**What is needed:** Going line by line through the records below, count those containing the word "return", then give only the count.

--- Provided entries Enclosed Below ---

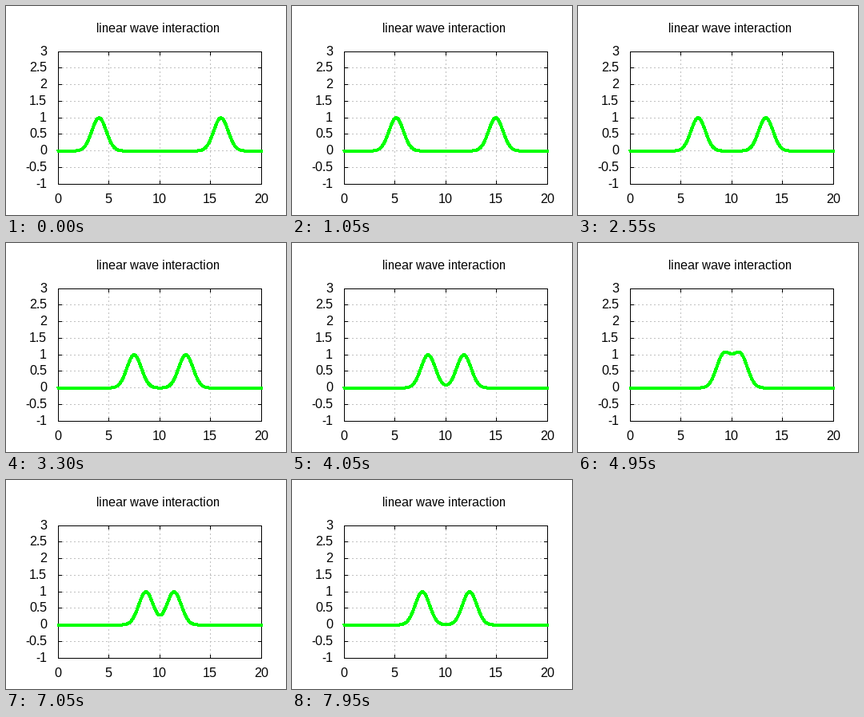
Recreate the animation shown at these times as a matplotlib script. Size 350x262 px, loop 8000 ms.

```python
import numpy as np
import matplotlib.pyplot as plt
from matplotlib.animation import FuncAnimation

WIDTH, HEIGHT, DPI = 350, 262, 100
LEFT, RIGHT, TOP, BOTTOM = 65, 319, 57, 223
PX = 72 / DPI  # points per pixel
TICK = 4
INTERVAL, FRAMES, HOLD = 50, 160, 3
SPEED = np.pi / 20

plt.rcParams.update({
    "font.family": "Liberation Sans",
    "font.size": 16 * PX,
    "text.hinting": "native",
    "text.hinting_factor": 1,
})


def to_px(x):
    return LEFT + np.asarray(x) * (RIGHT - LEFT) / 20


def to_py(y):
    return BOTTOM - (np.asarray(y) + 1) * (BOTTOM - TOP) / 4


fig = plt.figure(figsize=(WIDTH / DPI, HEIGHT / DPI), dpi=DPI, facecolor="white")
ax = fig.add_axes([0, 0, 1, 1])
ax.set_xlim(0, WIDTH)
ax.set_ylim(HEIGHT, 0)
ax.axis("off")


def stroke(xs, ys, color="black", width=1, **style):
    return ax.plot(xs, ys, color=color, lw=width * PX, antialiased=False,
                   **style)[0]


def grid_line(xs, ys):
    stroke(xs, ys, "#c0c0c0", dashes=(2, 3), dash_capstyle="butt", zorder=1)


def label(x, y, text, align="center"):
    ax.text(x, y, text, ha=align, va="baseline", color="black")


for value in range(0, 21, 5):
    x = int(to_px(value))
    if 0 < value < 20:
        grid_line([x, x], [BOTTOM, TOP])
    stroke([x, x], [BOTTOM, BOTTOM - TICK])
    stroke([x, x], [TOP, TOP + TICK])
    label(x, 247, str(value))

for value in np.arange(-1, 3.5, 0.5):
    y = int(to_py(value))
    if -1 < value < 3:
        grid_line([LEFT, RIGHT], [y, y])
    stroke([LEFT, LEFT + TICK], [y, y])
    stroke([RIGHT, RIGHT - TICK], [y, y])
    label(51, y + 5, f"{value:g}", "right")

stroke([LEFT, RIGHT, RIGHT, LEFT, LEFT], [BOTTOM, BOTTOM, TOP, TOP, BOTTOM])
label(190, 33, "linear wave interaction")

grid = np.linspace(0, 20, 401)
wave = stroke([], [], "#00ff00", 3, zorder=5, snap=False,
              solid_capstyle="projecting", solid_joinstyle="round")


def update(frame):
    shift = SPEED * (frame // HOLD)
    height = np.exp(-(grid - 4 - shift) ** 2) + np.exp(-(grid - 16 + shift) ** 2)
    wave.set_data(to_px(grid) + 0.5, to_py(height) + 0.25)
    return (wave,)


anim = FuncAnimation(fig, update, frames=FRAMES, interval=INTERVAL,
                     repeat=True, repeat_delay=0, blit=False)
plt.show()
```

--- End of Enclosed Provided entries ---
--- Provided entries Enclosed Below ---

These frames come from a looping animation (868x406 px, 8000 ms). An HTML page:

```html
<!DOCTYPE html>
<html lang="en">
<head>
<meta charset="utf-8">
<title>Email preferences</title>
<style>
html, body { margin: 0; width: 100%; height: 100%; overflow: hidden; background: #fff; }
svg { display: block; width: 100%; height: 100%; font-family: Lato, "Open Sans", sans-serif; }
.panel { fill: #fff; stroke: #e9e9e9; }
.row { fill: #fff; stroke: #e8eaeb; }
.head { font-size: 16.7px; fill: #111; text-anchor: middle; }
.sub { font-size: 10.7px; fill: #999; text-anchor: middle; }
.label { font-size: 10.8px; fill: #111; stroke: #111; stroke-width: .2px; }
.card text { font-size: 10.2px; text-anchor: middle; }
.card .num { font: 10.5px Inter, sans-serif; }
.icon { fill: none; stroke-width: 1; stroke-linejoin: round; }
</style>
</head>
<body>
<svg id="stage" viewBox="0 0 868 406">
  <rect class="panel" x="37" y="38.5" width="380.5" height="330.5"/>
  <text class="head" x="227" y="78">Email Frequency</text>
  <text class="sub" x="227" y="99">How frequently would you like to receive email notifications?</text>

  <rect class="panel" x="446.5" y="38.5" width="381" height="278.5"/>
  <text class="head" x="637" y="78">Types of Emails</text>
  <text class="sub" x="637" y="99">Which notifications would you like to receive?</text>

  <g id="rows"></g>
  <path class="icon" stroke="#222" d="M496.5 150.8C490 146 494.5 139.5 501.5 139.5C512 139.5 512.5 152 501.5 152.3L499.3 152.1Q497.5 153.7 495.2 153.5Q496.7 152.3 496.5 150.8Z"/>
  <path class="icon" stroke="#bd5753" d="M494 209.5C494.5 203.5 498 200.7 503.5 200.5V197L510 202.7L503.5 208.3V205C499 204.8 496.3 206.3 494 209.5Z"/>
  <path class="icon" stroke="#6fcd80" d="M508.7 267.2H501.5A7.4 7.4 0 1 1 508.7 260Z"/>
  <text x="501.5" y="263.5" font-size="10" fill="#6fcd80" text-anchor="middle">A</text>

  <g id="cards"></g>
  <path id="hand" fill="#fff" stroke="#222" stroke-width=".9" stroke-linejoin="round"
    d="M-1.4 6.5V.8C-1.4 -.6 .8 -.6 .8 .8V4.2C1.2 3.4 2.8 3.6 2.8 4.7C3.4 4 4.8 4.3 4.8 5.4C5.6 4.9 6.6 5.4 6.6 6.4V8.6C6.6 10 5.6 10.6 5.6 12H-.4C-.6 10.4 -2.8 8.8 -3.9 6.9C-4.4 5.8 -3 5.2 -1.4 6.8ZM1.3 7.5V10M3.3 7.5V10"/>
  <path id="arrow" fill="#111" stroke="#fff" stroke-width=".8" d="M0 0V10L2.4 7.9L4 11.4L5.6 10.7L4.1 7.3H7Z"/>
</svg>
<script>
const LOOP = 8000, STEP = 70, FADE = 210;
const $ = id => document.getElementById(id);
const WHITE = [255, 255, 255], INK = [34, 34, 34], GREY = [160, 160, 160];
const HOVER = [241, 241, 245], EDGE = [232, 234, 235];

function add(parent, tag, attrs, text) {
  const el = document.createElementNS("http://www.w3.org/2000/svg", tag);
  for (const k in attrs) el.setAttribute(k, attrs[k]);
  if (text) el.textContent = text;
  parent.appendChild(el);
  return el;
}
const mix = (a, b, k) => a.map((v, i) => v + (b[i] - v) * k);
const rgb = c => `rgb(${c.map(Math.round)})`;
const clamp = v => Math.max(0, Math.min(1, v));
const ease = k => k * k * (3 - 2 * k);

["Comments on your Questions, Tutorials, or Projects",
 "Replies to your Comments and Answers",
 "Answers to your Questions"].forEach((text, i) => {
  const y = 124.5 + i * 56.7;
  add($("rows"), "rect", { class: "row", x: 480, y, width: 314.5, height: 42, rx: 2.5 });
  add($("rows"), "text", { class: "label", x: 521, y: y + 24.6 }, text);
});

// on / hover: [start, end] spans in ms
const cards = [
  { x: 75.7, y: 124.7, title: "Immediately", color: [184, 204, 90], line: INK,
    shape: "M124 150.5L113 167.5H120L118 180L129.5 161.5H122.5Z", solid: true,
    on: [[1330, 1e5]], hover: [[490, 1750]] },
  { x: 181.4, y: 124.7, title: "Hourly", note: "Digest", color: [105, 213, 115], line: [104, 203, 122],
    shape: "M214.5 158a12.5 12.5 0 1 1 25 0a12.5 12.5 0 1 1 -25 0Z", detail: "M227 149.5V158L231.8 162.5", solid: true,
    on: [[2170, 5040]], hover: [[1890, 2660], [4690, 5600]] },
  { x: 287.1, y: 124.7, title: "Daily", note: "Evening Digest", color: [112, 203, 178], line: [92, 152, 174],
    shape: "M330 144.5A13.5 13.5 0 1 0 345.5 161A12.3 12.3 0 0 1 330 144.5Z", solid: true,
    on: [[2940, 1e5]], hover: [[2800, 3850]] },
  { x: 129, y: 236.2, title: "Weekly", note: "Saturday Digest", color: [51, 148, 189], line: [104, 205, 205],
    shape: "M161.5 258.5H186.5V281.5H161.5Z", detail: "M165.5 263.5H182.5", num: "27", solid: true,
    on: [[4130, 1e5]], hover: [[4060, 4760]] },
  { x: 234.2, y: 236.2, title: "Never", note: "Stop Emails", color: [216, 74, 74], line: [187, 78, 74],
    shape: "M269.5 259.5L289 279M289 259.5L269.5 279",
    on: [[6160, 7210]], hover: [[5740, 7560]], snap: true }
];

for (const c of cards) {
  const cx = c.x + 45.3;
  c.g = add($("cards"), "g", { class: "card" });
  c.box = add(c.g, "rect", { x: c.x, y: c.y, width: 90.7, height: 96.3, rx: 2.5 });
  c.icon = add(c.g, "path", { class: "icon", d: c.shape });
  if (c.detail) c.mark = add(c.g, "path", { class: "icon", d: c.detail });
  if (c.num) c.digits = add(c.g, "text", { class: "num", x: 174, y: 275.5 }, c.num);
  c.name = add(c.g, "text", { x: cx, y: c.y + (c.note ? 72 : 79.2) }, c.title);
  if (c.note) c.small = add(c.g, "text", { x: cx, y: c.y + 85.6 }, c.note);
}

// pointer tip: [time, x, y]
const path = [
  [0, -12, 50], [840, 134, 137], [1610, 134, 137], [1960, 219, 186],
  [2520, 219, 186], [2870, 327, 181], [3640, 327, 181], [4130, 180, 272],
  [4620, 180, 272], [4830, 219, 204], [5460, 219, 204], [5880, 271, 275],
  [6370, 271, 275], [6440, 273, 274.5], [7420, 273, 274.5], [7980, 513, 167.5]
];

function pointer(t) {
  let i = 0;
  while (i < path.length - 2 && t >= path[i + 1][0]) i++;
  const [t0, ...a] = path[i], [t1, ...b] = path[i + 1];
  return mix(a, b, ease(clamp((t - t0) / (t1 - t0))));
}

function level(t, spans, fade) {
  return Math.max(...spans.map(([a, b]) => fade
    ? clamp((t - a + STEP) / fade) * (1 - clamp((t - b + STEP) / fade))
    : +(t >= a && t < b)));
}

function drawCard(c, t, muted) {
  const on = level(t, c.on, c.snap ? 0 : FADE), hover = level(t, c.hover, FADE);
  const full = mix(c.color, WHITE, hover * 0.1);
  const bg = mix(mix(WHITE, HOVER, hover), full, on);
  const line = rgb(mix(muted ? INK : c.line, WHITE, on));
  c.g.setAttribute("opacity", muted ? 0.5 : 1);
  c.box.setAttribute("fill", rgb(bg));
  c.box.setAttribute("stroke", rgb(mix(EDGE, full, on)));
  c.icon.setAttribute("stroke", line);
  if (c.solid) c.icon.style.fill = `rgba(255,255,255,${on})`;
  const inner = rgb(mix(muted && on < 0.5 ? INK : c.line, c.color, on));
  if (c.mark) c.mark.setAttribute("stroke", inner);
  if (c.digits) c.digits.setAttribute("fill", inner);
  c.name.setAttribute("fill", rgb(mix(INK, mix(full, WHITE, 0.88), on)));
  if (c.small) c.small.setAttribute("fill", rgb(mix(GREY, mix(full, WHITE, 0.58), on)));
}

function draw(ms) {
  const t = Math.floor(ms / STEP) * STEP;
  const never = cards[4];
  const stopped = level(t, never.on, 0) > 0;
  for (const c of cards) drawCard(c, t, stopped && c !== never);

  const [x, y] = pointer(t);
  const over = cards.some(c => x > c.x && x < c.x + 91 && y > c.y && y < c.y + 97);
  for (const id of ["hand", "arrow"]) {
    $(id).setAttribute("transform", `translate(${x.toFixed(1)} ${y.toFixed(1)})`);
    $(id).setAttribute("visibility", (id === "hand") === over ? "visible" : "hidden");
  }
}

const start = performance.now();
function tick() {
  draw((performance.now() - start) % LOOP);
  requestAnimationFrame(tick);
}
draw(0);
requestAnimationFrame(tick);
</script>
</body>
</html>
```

--- End of Enclosed Provided entries ---

**Final answer:** 7